## ASSIGNMENT
Return exactly the lines from the start of the records below through the line containing "block; width: 852px;", both ends included, and leave out the pictures.

PROVIDED RECORDS START

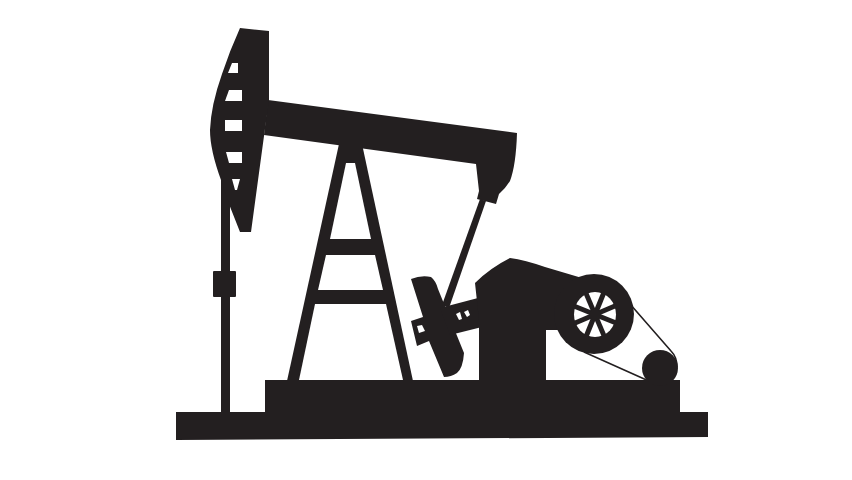
<!DOCTYPE html>
<html lang="en">
<head>
<meta charset="utf-8">
<title>Oil pump jack</title>
<style>
:root { --ink: #231f20; --paper: #ffffff; }
html, body { margin: 0; background: var(--paper); overflow: hidden; }
.pump-jack { display: block; width: 852px; height: 480px; background: var(--paper); fill: var(--ink); }
.cutout { fill: var(--paper); }
.belt { fill: none; stroke: var(--ink); stroke-width: 1.6; }
.spoke { stroke: var(--ink); stroke-width: 5; }
</style>
</head>
<body>
<svg class="pump-jack" viewBox="0 0 852 480" role="img" aria-label="Silhouette of an oil pump jack">
  <defs>
    <line id="spoke" class="spoke" x1="595" y1="291" x2="595" y2="338"/>
  </defs>

  <g id="base">
    <polygon points="176,412 708,412 708,437 176,440"/>
    <rect x="265" y="380" width="415" height="34"/>
  </g>

  <g id="polished-rod">
    <rect x="221" y="180" width="9" height="234"/>
    <rect x="213" y="271" width="23" height="26" rx="1"/>
  </g>

  <g id="walking-beam">
    <path d="M268 100L517 133Q516 165 510 181Q505 189 499 194L496 204L477 199L479 191L476 164L264 135Z"/>
  </g>

  <g id="horse-head">
    <path d="M240 28L269 31V100L264 136L251 232H240Q229 206 221 180Q210 150 210 130Q211 105 222 74Q230 50 240 28Z"/>
    <g class="cutout">
      <polygon points="232,63 238,63 238,73 228,73"/>
      <polygon points="229,90 242,90 242,101 225,101"/>
      <rect x="225" y="120" width="17" height="11"/>
      <polygon points="226,152 242,152 242,163 229,163"/>
      <polygon points="232,179 240,179 237,190 235,190"/>
    </g>
  </g>

  <g id="samson-post">
    <polygon points="339,144 362,144 413,381 287,381"/>
    <g class="cutout">
      <polygon points="346,163 355,163 371,239 330,239"/>
      <polygon points="326,255 375,255 383,290 318,290"/>
      <polygon points="315,304 386,304 403,380 299,380"/>
    </g>
  </g>

  <g id="crank">
    <polygon points="480,199 486,201 449,308 442,305"/>
    <path d="M411 279Q421 275 431 277Q436 281 438 289L464 353Q463 368 457 373Q451 377 444 377L429 341L417 346L411 321L423 317Z"/>
    <polygon points="440,308 478,298 482,327 450,335"/>
    <g class="cutout">
      <polygon points="417,326 422,325 425,331 419,333"/>
      <polygon points="456,314 460,312 462,319 459,320"/>
      <polygon points="464,312 468,310 470,315 467,317"/>
    </g>
  </g>

  <g id="gearbox">
    <path d="M475 283Q490 268 510 258Q525 260 545 267L582 278L562 330H546V381H479V320Z"/>
  </g>

  <g id="drive">
    <path class="belt" d="M630 304L671 351Q677 357 677 367M584 352L651 382"/>
    <circle cx="660" cy="368" r="18"/>
    <ellipse cx="594" cy="314" rx="40" ry="40"/>
    <ellipse class="cutout" cx="595" cy="314.5" rx="21" ry="22.5"/>
    <g id="wheel-spokes">
      <use href="#spoke" transform="rotate(22 595 314.5)"/>
      <use href="#spoke" transform="rotate(67 595 314.5)"/>
      <use href="#spoke" transform="rotate(112 595 314.5)"/>
      <use href="#spoke" transform="rotate(157 595 314.5)"/>
      <circle cx="595" cy="314.5" r="6"/>
    </g>
  </g>
</svg>
</body>
</html>
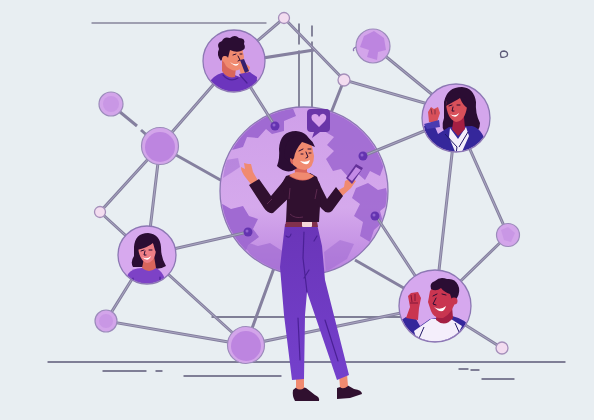
<!DOCTYPE html>
<html lang="en">
<head>
<meta charset="utf-8">
<title>Global social network illustration</title>
<style>
:root{--paper:#e8eef2;--line:#85809f;--line-core:#aaa5c2;--rule:#5d5a78;--lilac:#d3a5ea;--orchid:#b478dc;--land:#a06ad2;--violet:#6c35bd;--violet-dark:#4b2196;--ink:#30102f;--hair:#2b0d33;--skin:#f08a70;--skin-shade:#d9665c;--red-skin:#c93550;--red-shade:#a51f43;--navy:#35279b;--white:#f4eefb}
html,body{margin:0;padding:0;background:var(--paper);overflow:hidden}
svg{display:block;width:594px;height:420px}
.rule{fill:none;stroke:var(--rule);stroke-width:1.4;stroke-linecap:round}
.link{fill:none;stroke:var(--line);stroke-width:3}
.link-core{fill:none;stroke:var(--line-core);stroke-width:1}
.rim{fill:none;stroke:#8d78b4;stroke-width:1.3}
.node{fill:var(--lilac);stroke:#9c8bbb;stroke-width:1.2}
.node-core{fill:var(--orchid);opacity:.7}
.node-core.pale{opacity:.3}
.dot{fill:#f3dcf0;stroke:#a58fba;stroke-width:1.3}
.land{fill:var(--land)}
.hair{fill:var(--hair)}
.skin{fill:var(--skin)}
.skin-shade{fill:var(--skin-shade)}
.red-skin{fill:var(--red-skin)}
.red-shade{fill:var(--red-shade)}
.violet{fill:var(--violet)}
.navy{fill:var(--navy)}
.ink{fill:var(--ink)}
.white{fill:var(--white)}
.feature{fill:none;stroke:var(--hair);stroke-width:1;stroke-linecap:round;stroke-linejoin:round}
.fold{fill:none;stroke:var(--violet-dark);stroke-width:1.2;stroke-linecap:round}
</style>
</head>
<body>
<svg viewBox="0 0 594 420" role="img" aria-label="A woman with a phone stands before a globe linked to people around the world">
<defs>
<linearGradient id="sea" x1="0" y1="0" x2="0" y2="1"><stop offset="0" stop-color="#cf9fe9"/><stop offset=".6" stop-color="#d5a9ec"/><stop offset="1" stop-color="#b982df"/></linearGradient>
<linearGradient id="trousers" x1="0" y1="0" x2="0" y2="1"><stop offset="0" stop-color="#6a35b8"/><stop offset="1" stop-color="#7440cc"/></linearGradient>
<clipPath id="globe-clip"><circle cx="304" cy="191" r="83"/></clipPath>
<clipPath id="caller-clip"><circle cx="234" cy="61" r="30.5"/></clipPath>
<clipPath id="waver-clip"><circle cx="456" cy="118" r="33.5"/></clipPath>
<clipPath id="smiler-clip"><circle cx="147" cy="255" r="28.5"/></clipPath>
<clipPath id="cheerer-clip"><circle cx="435" cy="306" r="35.5"/></clipPath>
<g id="pin"><circle r="4.500" fill="#6433b0"/><circle cx="-1" cy="-1" r="1.500" fill="#9163cf"/></g>
</defs>

<rect width="594" height="420" fill="#e8eef2"/>

<g id="rules">
<path class="rule" d="M92 23H266" opacity=".7"/>
<path class="rule" d="M299 24V44M299 51V112M312 26V36M312 42V108"/>
<path class="rule" d="M48 362H565"/>
<path class="rule" d="M103 371H146M156 371H162M184 376H281M459 369H468M471 370H479M482 379H514"/>
<path class="rule" d="M501 57Q499 51 504 51Q509 52 507 56Q504 58 501 57Z"/>
<path class="rule" d="M212 317H402"/>
</g>

<g id="links">
<path class="link" d="M234 61L284 18L344 80L456 112M344 80L331 113M250 60L314 50M373 46L456 114M234 61L160 146L147 255L106 321L246 345L274 268M120 112L137 126M141 130L150 138M160 146L100 212L147 255L246 345L435 306M160 146L224 182M435 306L355 260M435 306L456 118L508 235L435 306L502 348"/>
<path class="link-core" d="M234 61L284 18L344 80L456 112M373 46L456 114M234 61L160 146L147 255L106 321L246 345M160 146L100 212L147 255L246 345L435 306L456 118L508 235L435 306L502 348"/>
</g>

<g id="globe">
<circle cx="304" cy="191" r="84" fill="url(#sea)"/>
<g class="land" clip-path="url(#globe-clip)">
<path d="M234 142L248 125L262 118L276 109L292 106L296 116L284 121L284 131L272 134L266 129L258 138L247 137L243 147L232 150Z"/>
<path d="M318 106L350 117L370 138L384 165L380 176L370 171L365 180L357 173L349 178L341 169L333 171L326 159L334 151L327 145L334 137L324 131Z" opacity=".9"/>
<path d="M356 188L368 183L378 190L386 188L389 204L380 211L383 222L374 230L370 242L360 236L363 222L354 216L360 204L352 198Z" opacity=".9"/>
<path d="M219 202L231 209L243 206L249 216L258 219L253 229L259 237L248 245L244 257L232 240L224 225Z"/>
<path d="M240 240L258 246L270 243L284 252L282 275L258 265Z" opacity=".65"/>
<path d="M324 252L340 240L354 244L347 259L326 272Z" opacity=".5"/>
<path d="M226 160L238 158L240 167L231 173L223 178Z" opacity=".5"/>
</g>
<circle class="rim" cx="304" cy="191" r="84"/>
</g>

<g id="pin-links">
<path class="link" d="M234 61L275 126M147 255L248 232M435 306L376 216M456 118L363 156"/>
<path class="link-core" d="M234 61L275 126M147 255L248 232M435 306L376 216M456 118L363 156"/>
<use href="#pin" x="275" y="126"/><use href="#pin" x="363" y="156"/><use href="#pin" x="248" y="232"/><use href="#pin" x="375" y="216"/>
</g>

<g id="like-bubble">
<path d="M311 109H326Q330 109 330 113V128Q330 132 326 132H320L312 138L314 132H311Q307 132 307 128V113Q307 109 311 109Z" fill="#6a35a8"/>
<path d="M319 127L312 120Q310 114 315 114Q318 114 319 117Q321 113 324 114Q328 116 325 121Z" fill="#d9a4ec"/>
</g>

<g id="plain-nodes">
<circle class="node" cx="373" cy="46" r="17"/><path class="node-core" d="M364 36L374 31L384 38L386 50L378 52L377 60L367 57L369 50L360 47Z"/>
<path d="M356 47q-4 2-2 4" class="rim"/>
<circle class="node" cx="111" cy="104" r="12"/><circle class="node-core pale" cx="111" cy="104" r="8"/>
<circle class="node" cx="160" cy="146" r="18.500"/><circle class="node-core" cx="160" cy="147" r="15"/>
<circle class="node" cx="246" cy="345" r="18.500"/><circle class="node-core" cx="246" cy="346" r="15"/>
<circle class="node" cx="106" cy="321" r="11"/><circle class="node-core pale" cx="106" cy="321" r="7"/>
<circle class="node" cx="508" cy="235" r="11.500"/><path class="node-core pale" d="M501 230L508 227L515 233L511 242L504 240Z"/>
<circle class="dot" cx="284" cy="18" r="5.500"/><circle class="dot" cx="344" cy="80" r="6"/><circle class="dot" cx="100" cy="212" r="5.500"/><circle class="dot" cx="502" cy="348" r="6"/>
</g>

<g id="caller">
<circle cx="234" cy="61" r="31" fill="#d09fe9"/>
<g clip-path="url(#caller-clip)">
<path class="violet" d="M204 96L211 80Q217 73 226 72L240 77L246 70L257 77L256 96Z"/>
<path class="skin-shade" d="M222 60L236 67L235 77Q227 79 222 71Z"/>
<path class="skin" d="M224 48L242 47L244 57L242 66Q239 72 232 70Q224 67 223 58Z"/>
<path class="hair" d="M221 61Q216 55 219 49Q216 43 222 41Q224 36 230 38Q235 34 239 38Q246 38 244 44Q247 49 241 51Q236 53 230 50L228 58L224 56Z"/>
<circle class="skin" cx="225" cy="59" r="3"/>
<path class="skin" d="M239 67Q240 62 245 63L250 67L248 75L241 75Z"/>
<path d="M240 60L244 59L249 71L245 73Z" fill="#34206d"/>
<path class="violet" d="M239 74L250 72L258 82L248 88Z"/>
<path class="fold" d="M223 75Q230 83 238 78M240 75L247 83"/>
<path class="feature" d="M233 55l3-1M240 54l2 0M238 56l2 4l-2 1"/>
<path d="M230 62Q235 66 239 63Q237 69 230 62Z" fill="#fff"/>
</g>
<circle class="rim" cx="234" cy="61" r="31"/>
</g>

<g id="waver">
<circle cx="456" cy="118" r="34" fill="#d4a6ec"/>
<g clip-path="url(#waver-clip)">
<path class="hair" d="M444 102Q447 87 462 87Q474 88 476 102Q475 113 480 123Q480 132 472 134H447Q440 129 444 118Z"/>
<path class="navy" d="M424 126L433 122L438 134L449 127L472 126Q485 129 488 154H430Z"/>
<path class="white" d="M450 128L458 139L466 127L469 136L461 154H456L449 137Z"/>
<path class="red-shade" d="M454 117L464 117L465 129L458 136L452 129Z"/>
<path d="M446 103Q449 95 458 95Q466 97 467 107Q465 121 456 122Q447 119 446 103Z" fill="#d8505a"/>
<path class="hair" d="M446 106Q446 94 457 92Q466 93 469 109Q463 106 460 98Q455 101 446 106Z"/>
<path d="M429 122L428 112L431 107L434 109L438 107L440 113L437 122Z" fill="#d8505a"/>
<path d="M431 109l1 5M435 110l0 4" class="feature" opacity=".5"/>
<path d="M424 124L439 120L440 127L427 129Z" fill="#493bb0"/>
<path class="feature" d="M449 106l3-1M457 105l3 0M453 107l-1 4l2 0"/>
<path d="M450 114Q455 117 459 113Q456 120 450 114Z" fill="#fff"/>
<path d="M445 134L457 147L456 154M468 132L459 147" fill="none" stroke="#211866"/>
</g>
<circle class="rim" cx="456" cy="118" r="34"/>
</g>

<g id="smiler">
<circle cx="147" cy="255" r="29" fill="#d7a9ee"/>
<g clip-path="url(#smiler-clip)">
<path class="hair" d="M134 247Q135 233 148 233Q160 234 161 247Q161 258 166 266Q158 271 150 267H133Q130 262 134 256Z"/>
<path d="M124 288L128 274Q132 268 142 268H154Q164 269 167 288Z" fill="#7d42c6"/>
<path class="skin-shade" d="M144 258L154 256L156 268Q149 274 142 268Z"/>
<path d="M138 246Q142 240 149 241Q156 243 156 250Q155 262 147 263Q139 261 138 246Z" fill="#ee7f86"/>
<path class="hair" d="M137 250Q136 237 147 236Q158 237 159 257Q154 250 153 243Q147 248 137 250Z"/>
<path class="feature" d="M141 251l3-1M149 250l3 0M145 251l-1 4l2 0"/>
<path d="M142 257Q147 260 151 256Q148 263 142 257Z" fill="#fff"/>
<path class="fold" d="M133 278V286M160 277V286"/>
</g>
<circle class="rim" cx="147" cy="255" r="29"/>
</g>

<g id="cheerer">
<circle cx="435" cy="306" r="36" fill="#d6a8ee"/>
<g clip-path="url(#cheerer-clip)">
<path class="navy" d="M398 322L406 317L416 319L420 326L430 319L452 316Q466 319 471 329V344H400Z"/>
<path class="white" d="M414 331L431 319H451L462 326L453 344H418Z"/>
<path class="red-shade" d="M437 309L452 306L453 318Q445 328 436 320Z"/>
<path class="red-skin" d="M430 291L435 284H453L456 299Q453 313 443 318Q434 319 431 311L428 302Z"/>
<path class="hair" d="M431 289Q429 283 435 281Q440 276 447 279Q455 278 458 285Q461 291 457 298L453 303L450 294Q444 292 441 288Q436 292 431 289Z"/>
<circle class="red-skin" cx="454" cy="301" r="3.500"/>
<path class="red-skin" d="M406 318L410 307L408 296L411 293L418 292L421 298L419 308L418 320Z"/>
<path d="M411 295L412 302M415 294L415 301M410 303H418" fill="none" stroke="#811638"/>
<path class="feature" d="M433 296l4-2M442 294l4 1M436 298l-3 6l3 1"/>
<path d="M434 307Q440 311 446 306Q443 316 434 307Z" fill="#fff"/>
<path d="M424 327L417 343M455 323L464 343" fill="none" stroke="#221967"/>
</g>
<circle class="rim" cx="435" cy="306" r="36"/>
</g>

<g id="woman">
<g id="shoes">
<path class="ink" d="M293 390L298 386L306 388L315 395Q320 397 319 401H295Q292 396 293 390Z"/>
<path class="ink" d="M337 388L347 385L354 389Q362 390 362 394L350 398L337 399Z"/>
<path class="skin" d="M296 378H304L304 388Q300 391 296 388ZM339 375L347 374L348 386Q343 390 340 387Z"/>
</g>
<path d="M285 224H317L322 246L325 280L349 375L337 380L307 292L305 315L304 379L292 380L284 315L280 267Z" fill="url(#trousers)"/>
<path class="fold" d="M304 232L303 258L307 292M286 236Q290 239 291 234M317 236L314 241M309 270L304 278M298 318L300 360M325 320L338 361"/>
<path d="M286 221H317L318 227H285Z" fill="#81304c"/>
<rect x="302" y="220" width="10" height="7" rx="1" fill="#f5d8da"/>
<g id="left-arm">
<path class="skin" d="M254 188L246 178Q241 172 241 167L245 169L244 163L248 164L251 164L253 172L260 184Z"/>
<path class="ink" d="M249 185L259 179L271 196L286 178L293 194L273 213Q268 214 264 208Z"/>
</g>
<g id="right-arm">
<path class="skin" d="M337 191L344 187L345 181L351 178L356 181L351 188L341 197Z"/>
<path d="M346 178L356 164L363 168L352 184Z" fill="#633099"/>
<path d="M348 178L356 167L361 170L352 181Z" fill="#c48ae6"/>
<path class="ink" d="M313 178Q319 179 321 187L327 199L336 187L343 196L332 211Q327 215 322 209L312 198Z"/>
</g>
<path class="ink" d="M286 176L293 174Q302 181 310 173L317 177L321 190L319 222H286L287 199L281 185Z"/>
<path class="skin-shade" d="M294 162H307L307 172L314 176Q304 185 289 176L295 173Z"/>
<path class="skin" d="M289 175L296 172L308 173L314 176Q303 184 289 175Z"/>
<path class="hair" d="M279 149Q280 131 296 131Q309 132 311 145L305 164L292 171Q284 173 277 166Q280 158 279 149Z"/>
<path class="skin" d="M290 150Q294 142 305 140L312 146L314 156Q314 168 305 170Q295 169 291 162Z"/>
<path class="hair" d="M285 158Q283 140 296 136Q310 133 315 147Q306 143 302 142Q295 150 294 158L290 163Z"/>
<path class="feature" d="M299 151l4-2M308 149l3 0M301 154l2 0M309 153l2 0M306 152l2 5l-2 1"/>
<path d="M300 161Q306 163 310 160Q308 168 300 161Z" fill="#fff"/>
<path d="M290 188L289 199M317 189L315 199M290 214Q295 219 303 217M272 199L267 204" fill="none" stroke="#5c294f"/>
<path class="skin-shade" d="M290 158q4 1 3 6q-3 0-3-6Z"/>
</g>
</svg>
</body>
</html>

PROVIDED RECORDS END

## WORKED SOLUTION
<!DOCTYPE html>
<html lang="en">
<head>
<meta charset="utf-8">
<title>Oil pump jack</title>
<style>
:root { --ink: #231f20; --paper: #ffffff; }
html, body { margin: 0; background: var(--paper); overflow: hidden; }
.pump-jack { display: block; width: 852px; height: 480px; background: var(--paper); fill: var(--ink); }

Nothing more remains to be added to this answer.